Saved entries
------------------------------------------------

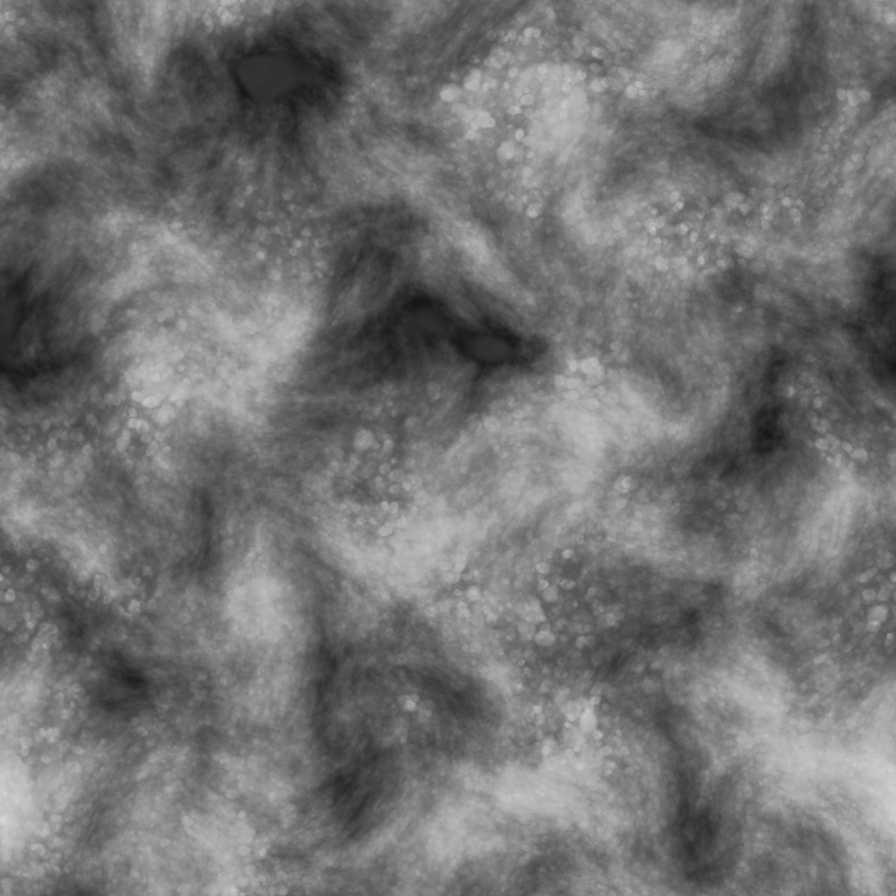
This texture is drawn by a Shadertoy shader. Its source:

```glsl
// Seamless grey smoke with dark hollows and patches of pale, overlapping grains.

const float TAU = 6.2831853;
const float MID_GREY = 0.475;
const float POOL_GREY = 0.19;
const float DARKEST = 0.075;

vec3 hash3(vec2 cell, float seed) {
    vec3 h = fract(vec3(cell.xyx + seed) * vec3(0.1031, 0.1030, 0.0973));
    h += dot(h, h.yxz + 33.33);
    return fract((h.xxy + h.yzz) * h.zyx);
}

vec2 direction(float turn) {
    return vec2(cos(TAU * turn), sin(TAU * turn));
}

// Slope of one lattice corner, wrapped to the period
float corner(vec2 cell, vec2 offset, float period, float seed) {
    return dot(direction(hash3(mod(cell, period), seed).x), offset);
}

float gradientNoise(vec2 p, float period, float seed) {
    vec2 i = floor(p);
    vec2 f = p - i;
    vec2 w = f * f * f * (f * (f * 6.0 - 15.0) + 10.0);
    vec2 e = vec2(1.0, 0.0);
    float low = mix(corner(i, f, period, seed),
                    corner(i + e.xy, f - e.xy, period, seed), w.x);
    float high = mix(corner(i + e.yx, f - e.yx, period, seed),
                     corner(i + e.xx, f - e.xx, period, seed), w.x);
    return mix(low, high, w.y);
}

// Octaves are shifted so that their lattices do not line up
float clouds(vec2 uv, float frequency, int octaves, float gain, float seed) {
    float sum = 0.0;
    float amplitude = 1.0;
    for (int k = 0; k < octaves; k++) {
        float shift = 0.37 * float(k);
        sum += amplitude * gradientNoise(uv * frequency + shift, frequency, seed + float(k) * 7.0);
        frequency *= 2.0;
        amplitude *= gain;
    }
    return sum;
}

// Cellular field of tilted soft discs; the brightest one covers the others
float grains(vec2 uv, float period, float seed) {
    vec2 p = uv * period;
    vec2 home = floor(p);
    float brightest = 0.0;
    for (int y = -1; y <= 1; y++) {
        for (int x = -1; x <= 1; x++) {
            vec2 cell = home + vec2(x, y);
            vec3 place = hash3(mod(cell, period), seed);
            vec3 look = hash3(mod(cell, period), seed + 19.0);
            vec2 axis = direction(look.x);
            vec2 offset = p - cell - place.xy;
            vec2 local = vec2(dot(offset, axis), 1.3 * dot(offset, vec2(-axis.y, axis.x)));
            local /= mix(0.35, 0.75, place.z);
            float body = 1.0 - smoothstep(0.5, 1.0, length(local));
            float tilt = 0.68 + 0.32 * local.x;
            brightest = max(brightest, body * tilt * mix(0.25, 1.0, look.y * look.y));
        }
    }
    return brightest;
}

// Layered sines bend the plane by whole periods
vec2 bend(vec2 uv) {
    vec2 wave = sin(TAU * (uv.yx * vec2(2.0, 3.0) + uv * vec2(1.0, 2.0)));
    wave += 0.5 * sin(TAU * (uv.yx * vec2(5.0, 4.0) - uv * vec2(3.0, 2.0)) + 1.7);
    return uv + 0.018 * wave;
}

void mainImage(out vec4 fragColor, in vec2 fragCoord) {
    vec2 uv = fragCoord / iResolution.xy;
    vec2 bent = bend(uv);

    // Smoke body
    float smoke = clouds(bent, 4.0, 7, 0.62, 3.0);
    float grey = MID_GREY + 0.53 * smoke;

    // Faint billows everywhere, pale grains in scattered patches
    float patches = smoothstep(-0.05, 0.4, clouds(bent, 5.0, 3, 0.6, 61.0));
    float light = smoothstep(0.2, 0.55, grey);
    float coarse = grains(uv, 44.0, 11.0);
    float medium = grains(uv, 72.0, 23.0);
    float fine = grains(uv, 120.0, 41.0);
    grey += (0.3 + 0.7 * light) * (0.07 * medium + 0.07 * fine - 0.05);
    grey += patches * light * (0.26 * coarse + 0.12 * medium - 0.06);

    // Soft limits: rounded floor in the hollows, gentle shoulder in the lights
    float above = grey - DARKEST;
    grey = DARKEST + 0.5 * (above + sqrt(above * above + 0.002));
    grey -= 0.45 * max(grey - 0.66, 0.0);

    // Smooth dim pools at the bottom of the deepest hollows
    float depth = clouds(bent, 4.0, 3, 0.62, 3.0);
    float pool = smoothstep(0.62, 0.76, -depth);
    grey = mix(grey, POOL_GREY + 0.02 * coarse, pool);

    fragColor = vec4(vec3(clamp(grey, 0.0, 1.0)), 1.0);
}
```
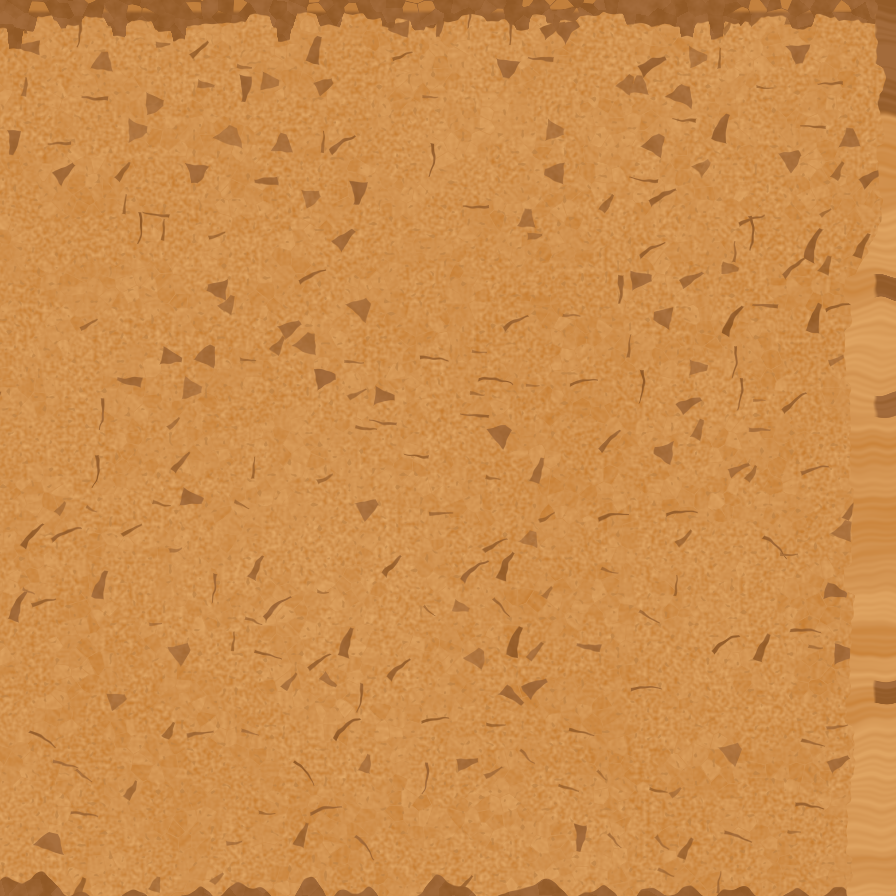
This texture is drawn by a WebGL 1 fragment shader. Its source:

```glsl
precision highp float;
uniform vec2 u_resolution;

#define GRAIN_SCALE 230.0
#define GRAIN_GAIN 2.3
#define FACET_SCALE 62.0
#define FACET_GAIN 0.8
#define FLAKE_SCALE 24.0
#define FLAKE_DENSITY 0.42
#define TOP_DEPTH 0.026
#define BOTTOM_DEPTH 0.016
#define STRIP_START 0.948

const vec3 BASE = vec3(0.82, 0.57, 0.31);
const vec3 LIGHT = vec3(0.85, 0.61, 0.35);
const vec3 DEEP = vec3(0.80, 0.53, 0.25);
const vec3 DULL = vec3(0.74, 0.51, 0.27);
const vec3 BROWN = vec3(0.63, 0.41, 0.22);
const vec3 DARK = vec3(0.58, 0.36, 0.16);

vec2 hash2(vec2 p) {
  vec3 q = fract(p.xyx * vec3(0.1031, 0.1030, 0.0973));
  q += dot(q, q.yzx + 33.33);
  return fract((q.xx + q.yz) * q.zy);
}

float hash(vec2 p) { return hash2(p).x; }

vec2 gradientAt(vec2 cell) {
  float a = 6.2832 * hash(cell);
  return vec2(cos(a), sin(a));
}

float noise(vec2 p) {
  vec2 i = floor(p), f = fract(p);
  vec2 u = f * f * f * (f * (f * 6.0 - 15.0) + 10.0);
  vec2 e = vec2(1.0, 0.0);
  float low = mix(dot(gradientAt(i), f), dot(gradientAt(i + e), f - e), u.x);
  float high = mix(dot(gradientAt(i + e.yx), f - e.yx),
                   dot(gradientAt(i + e.xx), f - e.xx), u.x);
  return mix(low, high, u.y);
}

mat2 rotation(float a) { return mat2(cos(a), -sin(a), sin(a), cos(a)); }

// Cell identity in xy, distance to the cell border in z
vec3 facetCell(vec2 p) {
  vec2 home = floor(p), nearest = home;
  float first = 9.0, second = 9.0;
  for (int y = -1; y <= 1; y++) {
    for (int x = -1; x <= 1; x++) {
      vec2 cell = home + vec2(float(x), float(y));
      float d = length(cell + hash2(cell + 17.0) - p);
      if (d < first) { second = first; first = d; nearest = cell; }
      else second = min(second, d);
    }
  }
  return vec3(nearest, second - first);
}

// Blocky profile with soft steps, 0 to 1
float steppedEdge(float x, float seed) {
  float i = floor(x);
  return mix(hash(vec2(i, seed)), hash(vec2(i + 1.0, seed)),
             smoothstep(0.38, 0.62, fract(x)));
}

// Coverage in x, shade in y: thin bent slivers below, chunkier chips above
vec2 flakes(vec2 uv, float px) {
  vec2 home = floor(uv * FLAKE_SCALE), result = vec2(0.0);
  vec2 warped = uv + 0.0022 * vec2(noise(uv * 90.0), noise(uv * 90.0 + 41.0));
  for (int y = -1; y <= 1; y++) {
    for (int x = -1; x <= 1; x++) {
      vec2 cell = home + vec2(float(x), float(y));
      vec2 kind = hash2(cell + 71.0), form = hash2(cell + 133.0);
      vec2 centre = (cell + 0.1 + 0.8 * hash2(cell + 5.0)) / FLAKE_SCALE;
      float upper = smoothstep(0.35, 0.85, centre.y);
      float square = 1.5708 * floor(form.x * 4.0) + 0.3 * (kind.y - 0.5);
      float slant = (kind.y - 0.5) * 2.6;
      float angle = kind.y < 0.15 + 0.5 * upper ? square : slant;
      float chunk = smoothstep(0.8 - 0.45 * upper, 1.0, form.y);
      float len = mix(0.007 + 0.012 * form.x, 0.010, chunk);
      float wide = mix(0.0011, 0.0085, chunk) + 0.0035 * pow(kind.y, 5.0);
      vec2 q = rotation(angle) * (warped - centre);
      q.y += (form.x - 0.5) * 22.0 * q.x * q.x;
      float taper = 1.0 - 0.55 * q.x / len;
      float d = max(abs(q.x) - len, abs(q.y) - wide * max(taper, 0.2));
      float cover = 1.0 - smoothstep(-px, px, d);
      cover *= step(kind.x, FLAKE_DENSITY + 0.06 * upper) * mix(0.65, 1.0, form.x);
      if (cover > result.x) result = vec2(cover, form.y);
    }
  }
  return result;
}

vec3 toneColor(float t) {
  return BASE + max(t, 0.0) * (LIGHT - BASE) + max(-t, 0.0) * (DEEP - BASE);
}

void main() {
  vec2 uv = gl_FragCoord.xy / u_resolution;
  float px = 0.8 / min(u_resolution.x, u_resolution.y);

  // Pressed board: gritty areas between smooth, streaked facets
  vec3 facet = facetCell(uv * FACET_SCALE);
  vec2 chance = hash2(facet.xy + 29.0);
  vec2 along = rotation(floor(chance.x * 8.0) * 0.7854) * uv;
  float streak = noise(vec2(along.x * 25.0, along.y * 190.0) + facet.xy);
  float plate = ((chance.y - 0.5) * 2.0 + 1.5 * streak) * smoothstep(0.0, 0.12, facet.z);
  float grain = noise(uv * GRAIN_SCALE) + 0.6 * noise(uv * GRAIN_SCALE * 0.55 + 9.0);
  float gritty = smoothstep(-0.2, 0.15, noise(uv * 17.0) + 0.4 * noise(uv * 45.0));
  float broad = noise(uv * 4.0 + 3.0);
  float tone = 0.5 * broad + plate * FACET_GAIN * mix(1.0, 0.35, gritty)
             + grain * GRAIN_GAIN * mix(0.3, 1.0, gritty);
  vec3 color = toneColor(clamp(tone, -1.9, 1.9));
  float speck = smoothstep(0.28, 0.5, noise(uv * 150.0 + 60.0));
  color = mix(color, DULL, 0.75 * speck);

  // Dark chips, tinted by the grain
  float tint = 0.5 + 0.9 * noise(uv * 70.0) + 0.3 * grain;
  vec2 flake = flakes(uv, px);
  vec3 chipColor = mix(DARK, BROWN, clamp(tint + flake.y - 0.5, -0.3, 1.2));
  color = mix(color, chipColor, flake.x);

  // Ragged bands along the top and bottom
  float ragged = 0.004 * noise(uv * 75.0);
  float drip = pow(steppedEdge(uv.x * 60.0, 3.0), 5.0);
  float topDepth = TOP_DEPTH * (0.55 + 0.7 * steppedEdge(uv.x * 38.0, 1.0))
                 + drip * mix(0.07, 0.018, smoothstep(0.03, 0.14, uv.x)) + ragged;
  float bottomDepth = BOTTOM_DEPTH * (2.2 * noise(vec2(uv.x * 32.0, 8.5)) + 0.25) + ragged;
  float band = max(smoothstep(-px, px, topDepth - 1.0 + uv.y),
                   smoothstep(-px, px, bottomDepth - uv.y));
  float fleck = step(0.78, chance.x) * smoothstep(0.984, 0.99, uv.y)
              * smoothstep(0.0, 0.1, facet.z);
  vec3 bandColor = mix(DARK, BROWN, clamp(tint + chance.y - 0.5, -0.2, 1.2));
  color = mix(color, mix(bandColor, DEEP, 0.8 * fleck), band);

  // Smeared strip at the right, drawn in level streaks
  float start = STRIP_START + 0.034 * smoothstep(0.68, 0.75, uv.y)
              + 0.012 * (steppedEdge(uv.y * 34.0, 7.0) - 0.5) + ragged;
  float strip = smoothstep(-px, px, uv.x - start);
  float level = uv.y + 0.012 * noise(uv * vec2(30.0, 12.0));
  float smear = 1.8 * noise(vec2(uv.x * 5.0, level * 160.0))
              + 2.4 * (steppedEdge(level * 28.0, 11.0) - 0.4);
  vec3 stripColor = toneColor(clamp(smear, -1.4, 1.8));
  float stain = smoothstep(0.89, 0.93, steppedEdge(level * 31.0, 19.0));
  stain = max(stain, smoothstep(0.865, 0.875, level));
  stain *= smoothstep(0.974, 0.979, uv.x + ragged);
  stripColor = mix(stripColor, mix(DARK, BROWN, clamp(smear + 0.4, 0.0, 1.2)), stain);
  color = mix(color, stripColor, strip);

  gl_FragColor = vec4(color, 1.0);
}
```
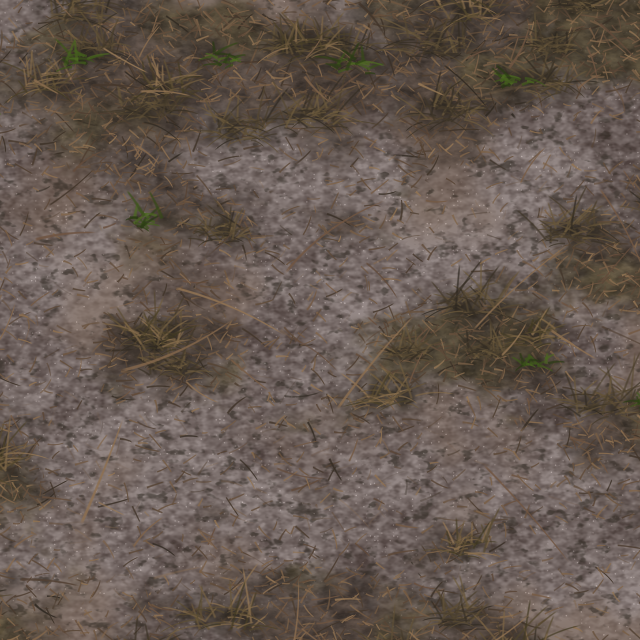
Reproduce this texture procedurally as a WebGL 2 fragment shader.

```glsl
#version 300 es
precision highp float;
// Dry sandy ground with ragged patches of dead grass, olive tufts and green shoots.
// Layered value noise makes the sand and patch mask; jittered grids scatter
// curved, tapering blades as litter, fans of grass and long pale straws.
uniform vec2 u_resolution;
out vec4 fragColor;

const vec3 SAND_DARK = vec3(0.325, 0.275, 0.262);
const vec3 SAND_LIGHT = vec3(0.555, 0.508, 0.498);
const vec3 SAND_WARM = vec3(0.490, 0.405, 0.345);
const vec3 SOIL = vec3(0.285, 0.240, 0.210);
const vec3 SHADE = vec3(0.170, 0.148, 0.120);
const vec3 OLIVE = vec3(0.290, 0.260, 0.150);
const vec3 STRAW = vec3(0.600, 0.480, 0.340);
const vec3 RUST = vec3(0.420, 0.315, 0.245);
const vec3 LEAF_DARK = vec3(0.150, 0.210, 0.070);
const vec3 LEAF_LIGHT = vec3(0.310, 0.430, 0.130);

vec2 hash22(vec2 p) {
  vec3 q = fract(p.xyx * vec3(0.1031, 0.1030, 0.0973));
  q += dot(q, q.yzx + 33.33);
  return fract((q.xx + q.yz) * q.zy);
}

float noise(vec2 p) {
  vec2 i = floor(p), f = fract(p), e = vec2(1.0, 0.0);
  f = f * f * (3.0 - 2.0 * f);
  return mix(mix(hash22(i).x, hash22(i + e).x, f.x),
             mix(hash22(i + e.yx).x, hash22(i + e.xx).x, f.x), f.y);
}

float fbm(vec2 p, int octaves) {
  float sum = 0.0, amp = 0.5, total = 0.0;
  for (int i = 0; i < octaves; i++) {
    sum += amp * noise(p);
    total += amp;
    amp *= 0.58;
    p = mat2(1.62, 1.18, -1.18, 1.62) * p + 17.3;
  }
  return sum / total;
}

// Share of plant cover, thinned around one bare clearing on the left.
float coverAt(vec2 p) {
  vec2 d = (p - vec2(0.12, 0.6)) * vec2(3.2, 5.5);
  float n = fbm(p * vec2(4.2, 6.5) + vec2(31.0, 12.0), 5);
  return smoothstep(0.42, 0.65, n - 0.2 * exp(-dot(d, d)));
}

// Curved tapering blade from the origin along dir.
float blade(vec2 p, vec2 dir, float len, float bend, float width, float soft) {
  float t = dot(p, dir) / len;
  float off = abs(dot(p, vec2(-dir.y, dir.x)) - bend * len * t * t);
  float w = width * (1.0 - 0.6 * clamp(t, 0.0, 1.0));
  float body = 1.0 - smoothstep(max(w - soft, 0.0), w + soft, off);
  return body * smoothstep(0.0, 0.06, t) * (1.0 - smoothstep(0.85, 1.0, t));
}

// Sand with soft mottling, fine grain, small pits and pale grit.
vec3 sand(vec2 p, float soft) {
  float tone = 0.62 + 1.2 * (fbm(p * vec2(7.0, 11.0), 4) - 0.5) + 1.2 * (fbm(p * vec2(100.0, 150.0), 2) - 0.5);
  vec3 col = mix(SAND_DARK, SAND_LIGHT, clamp(tone, -0.1, 1.1));
  col = mix(col, SAND_WARM, 0.45 * smoothstep(0.48, 0.75, fbm(p * 6.0 + 70.0, 3)));
  col = mix(col, SHADE, 0.55 * smoothstep(0.58, 0.82, fbm(p * vec2(55.0, 85.0) + 9.0, 3)));
  vec2 g = p * 170.0, cell = floor(g), h = hash22(cell + 5.0);
  float grit = 1.0 - smoothstep(0.05, 0.18 + soft * 130.0, length(fract(g) - 0.35 - 0.3 * h));
  return col + 0.16 * grit * smoothstep(0.86, 1.0, hash22(cell + 40.0).x);
}

// One stalk per grid cell; len must stay below one cell.
vec3 stalks(vec3 col, vec2 p, float cells, float len, float width, float amount,
            vec3 dark, vec3 light, float seed, float soft) {
  for (int k = 0; k < 9; k++) {
    vec2 cell = floor(p * cells) + vec2(k % 3 - 1, k / 3 - 1);
    vec2 a = hash22(cell + seed), b = hash22(cell + seed + 57.0), c = hash22(cell + seed + 113.0);
    float angle = (b.x - 0.5) * 2.5;
    float m = blade(p - (cell + a) / cells, vec2(cos(angle), sin(angle)), len * mix(0.4, 1.0, b.y),
                    (a.x - 0.5) * 0.6, width * mix(0.7, 1.4, a.y), soft);
    col = mix(col, mix(dark, light, c.y), 0.85 * m * smoothstep(c.x - 0.08, c.x + 0.08, amount));
  }
  return col;
}

// Fans of blades above a ragged shadow, kept where cover is thick enough.
vec3 tufts(vec3 col, vec2 p, float cells, float len, float width, int count, float need,
           float chance, vec3 dark, vec3 light, float seed, float soft) {
  for (int k = 0; k < 9; k++) {
    vec2 cell = floor(p * cells) + vec2(k % 3 - 1, k / 3 - 1);
    vec2 root = (cell + hash22(cell + seed)) / cells, traits = hash22(cell + seed + 29.0), q = p - root;
    if (traits.x > chance || length(q) > len * 1.6 || coverAt(root) < need) continue;
    float size = len * mix(0.6, 1.0, traits.y);
    vec2 s = q / (size * vec2(0.75, 0.35));
    col = mix(col, SHADE, exp(-dot(s, s)) * noise(p * vec2(70.0, 50.0)));
    for (int i = 0; i < count; i++) {
      vec2 a = hash22(cell * 7.0 + vec2(i, seed)), b = hash22(cell * 11.0 + vec2(seed, i) + 83.0);
      float angle = mix(-0.15, 3.3, a.x);
      vec2 start = (b - vec2(0.5, 0.6)) * vec2(1.1, 0.45) * size;
      float m = blade(q - start, vec2(cos(angle), 0.75 * sin(angle)), size * mix(0.3, 0.9, a.y * a.y),
                      (angle - 1.57) * 0.25, width, soft);
      col = mix(col, mix(dark, light, fract(b.y * 7.0)), 0.7 * m);
    }
  }
  return col;
}

void main() {
  vec2 p = gl_FragCoord.xy / u_resolution.y;
  float soft = max(0.0012, 0.7 / u_resolution.y), cover = coverAt(p);
  vec3 ground = mix(SOIL, OLIVE, 0.6 * smoothstep(0.45, 0.7, fbm(p * 8.0 + 90.0, 2)));
  ground *= 0.35 + 1.2 * fbm(p * vec2(45.0, 75.0) + 55.0, 4);
  vec3 col = mix(sand(p, soft), ground, 0.8 * cover);
  // Fine litter, from dark fragments to pale dry stems.
  for (int i = 0; i < 7; i++) {
    float f = float(i);
    col = stalks(col, p, 17.0 + 5.0 * f, 0.055 - 0.005 * f, 0.0013, 0.14 + 0.66 * cover,
                 mix(SHADE, RUST, 0.12 * f), mix(RUST, STRAW, 0.15 * f), 200.0 + 31.0 * f, soft);
  }
  col = tufts(col, p, 8.0, 0.085, 0.0013, 50, 0.4, 0.7, SHADE, mix(OLIVE, STRAW, 0.5), 11.0, soft);
  col = tufts(col, p, 6.0, 0.090, 0.0013, 36, 0.4, 0.6, OLIVE * 0.8, STRAW, 47.0, soft);
  col = tufts(col, p, 7.0, 0.055, 0.0022, 16, 0.25, 0.32, LEAF_DARK, LEAF_LIGHT, 131.0, soft);
  // Long straws and dark twigs lie on top.
  col = stalks(col, p, 9.0, 0.10, 0.0016, 0.12 + 0.3 * cover, SHADE, RUST, 421.0, soft);
  col = stalks(col, p, 4.5, 0.21, 0.0018, 0.5, RUST, STRAW, 463.0, soft);
  col = stalks(col, p, 10.0, 0.09, 0.0016, 0.15 + 0.5 * cover, RUST, STRAW, 509.0, soft);
  fragColor = vec4(col, 1.0);
}
```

------------------------------------------------

Pick each line holding the word "bend" out of the data and copy it.

# YOUR RESPONSE:
// Layered sines bend the plane by whole periods
vec2 bend(vec2 uv) {
    vec2 bent = bend(uv);
float blade(vec2 p, vec2 dir, float len, float bend, float width, float soft) {
  float off = abs(dot(p, vec2(-dir.y, dir.x)) - bend * len * t * t);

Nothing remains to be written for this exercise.